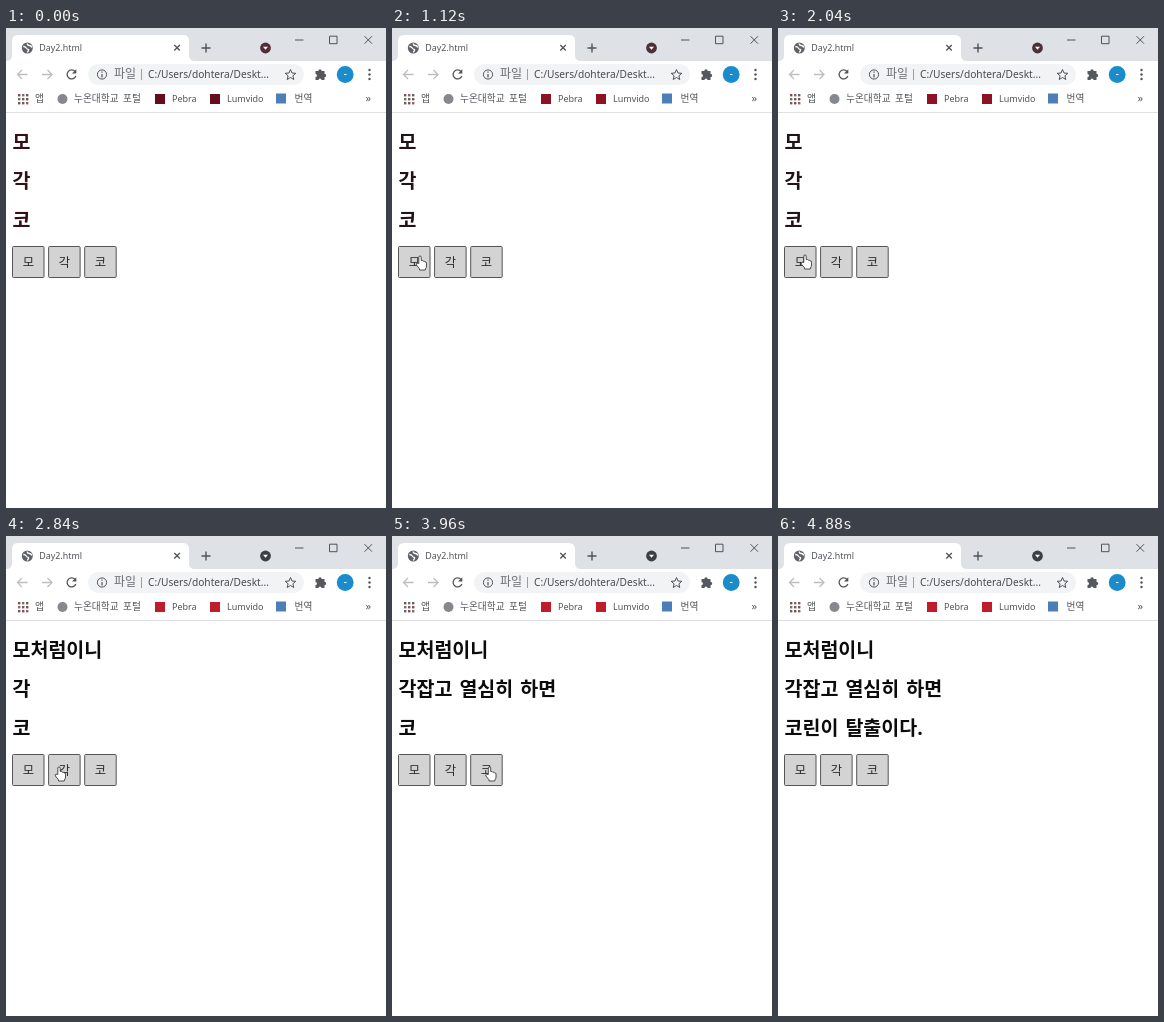
Write an HTML page that moves like this. It is 380 px wide and 480 px high and loops after 5 s.

```html
<!DOCTYPE html>
<html lang="ko">
<head>
<meta charset="utf-8">
<style>
  html, body { margin: 0; width: 100%; height: 100%; overflow: hidden; background: #fff; }
  svg { display: block; }
  text { font-family: "Noto Sans", "Noto Sans CJK KR", "Noto Sans CJK", sans-serif; }
  .line { fill: none; stroke: #505357; }
  .mark { font-size: 9px; fill: #505357; }
  .mark .ko { font-size: 9.7px; word-spacing: 2px; }
  .head { font-size: 19.5px; font-weight: 700; word-spacing: 2px; }
  .btn rect { fill: #d3d3d3; stroke: #555; }
  .btn text { font-size: 12.3px; text-anchor: middle; fill: #2a2a2a; }
  .cursor path { fill: #fff; stroke: #3c3c3c; stroke-width: .9; stroke-linejoin: round; }
</style>
</head>
<body>
<svg width="380" height="480" viewBox="0 0 380 480">
  <!-- tab strip -->
  <rect width="380" height="33" fill="#dee1e6"/>
  <path d="M0 33Q6 33 6 27V13Q6 7 12 7H177Q183 7 183 13V27Q183 33 189 33Z" fill="#fff"/>
  <circle cx="21.300" cy="20" r="5.500" fill="#5f6368"/>
  <path d="M17.300 18.500q2 0 3 1.500t2 1.500-1 3M21.300 15.500q0 2 2 2t2.500 2" fill="none" stroke="#fff" stroke-width="1.300"/>
  <text x="33.300" y="23.300" font-size="8.900" fill="#505357">Day2.html</text>
  <path class="line" d="M168.300 17l5.500 5.500m0-5.500l-5.500 5.500" stroke-width="1.300"/>
  <path class="line" d="M195.500 20h9m-4.500-4.500v9" stroke-width="1.400"/>
  <circle id="badge" cx="259.500" cy="20" r="5.400"/>
  <path d="M257 18.800h5l-2.500 3z" fill="#fff"/>
  <path class="line" d="M289 12h8.500M323.500 8.200h7.500v7.500h-7.500zM358.500 8.200l7.500 7.500m0-7.500l-7.500 7.500"/>

  <!-- toolbar -->
  <g fill="none" stroke="#bcbec1" stroke-width="1.300">
    <path d="M21.500 46.500h-10m4.500-4.500l-4.500 4.500 4.500 4.500"/>
    <path d="M36 46.500h10m-4.500-4.500l4.500 4.500-4.500 4.500"/>
  </g>
  <path class="line" d="M69 43.500A4.500 4.500 0 1 0 69.800 48" stroke-width="1.300"/>
  <path d="M70.300 41.300v4.200H66z" fill="#505357"/>
  <rect x="82" y="36" width="216" height="21" rx="10.500" fill="#f1f3f4"/>
  <circle class="line" cx="96" cy="46.500" r="4.600"/>
  <path class="line" d="M96 43.500v1.200m0 1.300v3.500" stroke-width="1.200"/>
  <text x="108" y="50.300" font-size="12" fill="#6b6f74">파일</text>
  <path d="M135.500 41v11" stroke="#9aa0a6"/>
  <text x="142" y="50.300" font-size="10.200" fill="#484b50">C:/Users/dohtera/Deskt...</text>
  <path class="line" d="M284.500 41.500l1.500 3.500 3.800.3-2.900 2.500.9 3.700-3.300-2-3.300 2 .9-3.700-2.900-2.500 3.800-.3z"/>
  <path d="M309.500 43h2.800a1.700 1.700 0 1 1 3.400 0h2.800v2.800a1.700 1.700 0 1 1 0 3.400V52h-3a1.500 1.500 0 0 0-3 0h-3v-3a1.500 1.500 0 0 0 0-3z" fill="#55585c"/>
  <circle cx="339.200" cy="46.500" r="8.400" fill="#1a8bcb"/>
  <path d="M338 46.500h2.500" stroke="#fff"/>
  <g fill="#505357"><circle cx="363.500" cy="42" r="1.200"/><circle cx="363.500" cy="46.500" r="1.200"/><circle cx="363.500" cy="51" r="1.200"/></g>

  <!-- bookmarks -->
  <g id="apps"></g>
  <circle cx="56.500" cy="71" r="5" fill="#85888c"/>
  <rect class="red" x="149" y="66" width="10" height="10"/>
  <rect class="red" x="204" y="66" width="10" height="10"/>
  <rect x="270" y="65.500" width="10" height="10" fill="#4c7fb8"/>
  <g class="mark">
    <text class="ko" x="29" y="74.300">앱</text>
    <text class="ko" x="68" y="74.300">누온대학교 포털</text>
    <text x="166" y="74">Pebra</text>
    <text x="221" y="74">Lumvido</text>
    <text class="ko" x="288.500" y="74.300">번역</text>
    <text x="359.500" y="74" font-size="11">»</text>
  </g>
  <path d="M0 84.500h380" stroke="#dfe1e4"/>

  <!-- page -->
  <g id="heads"></g>
  <g id="buttons"></g>
  <g class="cursor" id="cursor">
    <path id="arrow" d="M0 0V10.200L2.400 8 4 11.700 5.700 11 4.100 7.400H7.200Z"/>
    <path id="hand" d="M-1.200 7.500V1Q-1.200 0 0 0T1.200 1V4.500Q2.800 4 3.200 5.200 4.600 4.700 5 5.900 6.500 5.500 6.500 7.200V10Q6.500 12 5.300 13V14H-.5V12.800L-3.600 9Q-4.200 7.400-3 7.200Z"/>
  </g>
</svg>
<script>
const LOOP = 5000, STEP = 40;
const $ = id => document.getElementById(id);

function add(parent, tag, attrs, text = "") {
  const el = document.createElementNS("http://www.w3.org/2000/svg", tag);
  for (const key in attrs) el.setAttribute(key, attrs[key]);
  el.textContent = text;
  return parent.appendChild(el);
}

// Each line is replaced by its long form once its button is clicked.
const lines = [
  { short: "모", long: "모처럼이니", click: 2320 },
  { short: "각", long: "각잡고 열심히 하면", click: 3200 },
  { short: "코", long: "코린이 탈출이다.", click: 4160 }
];
lines.forEach((line, i) => {
  line.el = add($("heads"), "text", { class: "head", x: 6.5, y: 120.5 + i * 39.3 });
  const btn = add($("buttons"), "g", { class: "btn" });
  const x = 6.5 + i * 36.1;
  add(btn, "rect", { x, y: 218.5, width: 31.5, height: 31, rx: 1 });
  add(btn, "text", { x: x + 15.8, y: 238.6 }, line.short);
});

const dots = ["#8d4a4a", "#77706a", "#5f6368"];
for (let i = 0; i < 9; i++) {
  const col = i % 3, row = (i - col) / 3;
  add($("apps"), "rect", { x: 12 + col * 4, y: 66 + row * 4, width: 2.4, height: 2.4, fill: dots[(col + row) % 3] });
}

// time, heading, red icons, badge
const tints = [
  [0, "#340f18", "#650d1b", "#552c35"],
  [280, "#22121a", "#8c1224", "#4d3037"],
  [2320, "#0c0c0c", "#c01c2c", "#3c4043"]
];

// time, x, y of the pointer tip
const path = [
  [480, 132, 449], [520, 98, 343], [560, 48, 261], [600, 30, 236], [720, 28, 228],
  [1720, 28, 228], [2000, 27, 227], [2440, 27, 227], [2680, 53, 231],
  [3440, 53, 231], [3720, 97.5, 231], [4440, 97.5, 231]
];

function pointer(t) {
  const i = path.findIndex(p => p[0] > t);
  if (i < 1) return null;
  const [t0, x0, y0] = path[i - 1], [t1, x1, y1] = path[i];
  const k = (t - t0) / (t1 - t0);
  return [x0 + (x1 - x0) * k, y0 + (y1 - y0) * k];
}

const overButton = (x, y) =>
  y >= 218 && y <= 250 && [6, 42, 78].some(left => x >= left && x <= left + 33);

function draw(t) {
  const [, ink, red, badge] = tints.filter(row => row[0] <= t).pop();
  for (const line of lines) {
    line.el.textContent = t < line.click ? line.short : line.long;
    line.el.setAttribute("fill", ink);
  }
  document.querySelectorAll(".red").forEach(el => el.setAttribute("fill", red));
  $("badge").setAttribute("fill", badge);

  const pos = pointer(t);
  $("cursor").style.display = pos ? "" : "none";
  if (!pos) return;
  const hand = overButton(...pos);
  $("cursor").setAttribute("transform", `translate(${pos})`);
  $("hand").style.display = hand ? "" : "none";
  $("arrow").style.display = hand ? "none" : "";
}

const start = performance.now();
function tick() {
  const t = (performance.now() - start) % LOOP;
  draw(Math.floor(t / STEP) * STEP);
  requestAnimationFrame(tick);
}
tick();
</script>
</body>
</html>
```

────

■ **WORK INSTRUCTION**:
Check each line of the material for the word "circle". Copy the ones that have it.

■ **TASK RESPONSE**:
  <circle cx="21.300" cy="20" r="5.500" fill="#5f6368"/>
  <circle id="badge" cx="259.500" cy="20" r="5.400"/>
  <circle class="line" cx="96" cy="46.500" r="4.600"/>
  <circle cx="339.200" cy="46.500" r="8.400" fill="#1a8bcb"/>
  <g fill="#505357"><circle cx="363.500" cy="42" r="1.200"/><circle cx="363.500" cy="46.500" r="1.200"/><circle cx="363.500" cy="51" r="1.200"/></g>
  <circle cx="56.500" cy="71" r="5" fill="#85888c"/>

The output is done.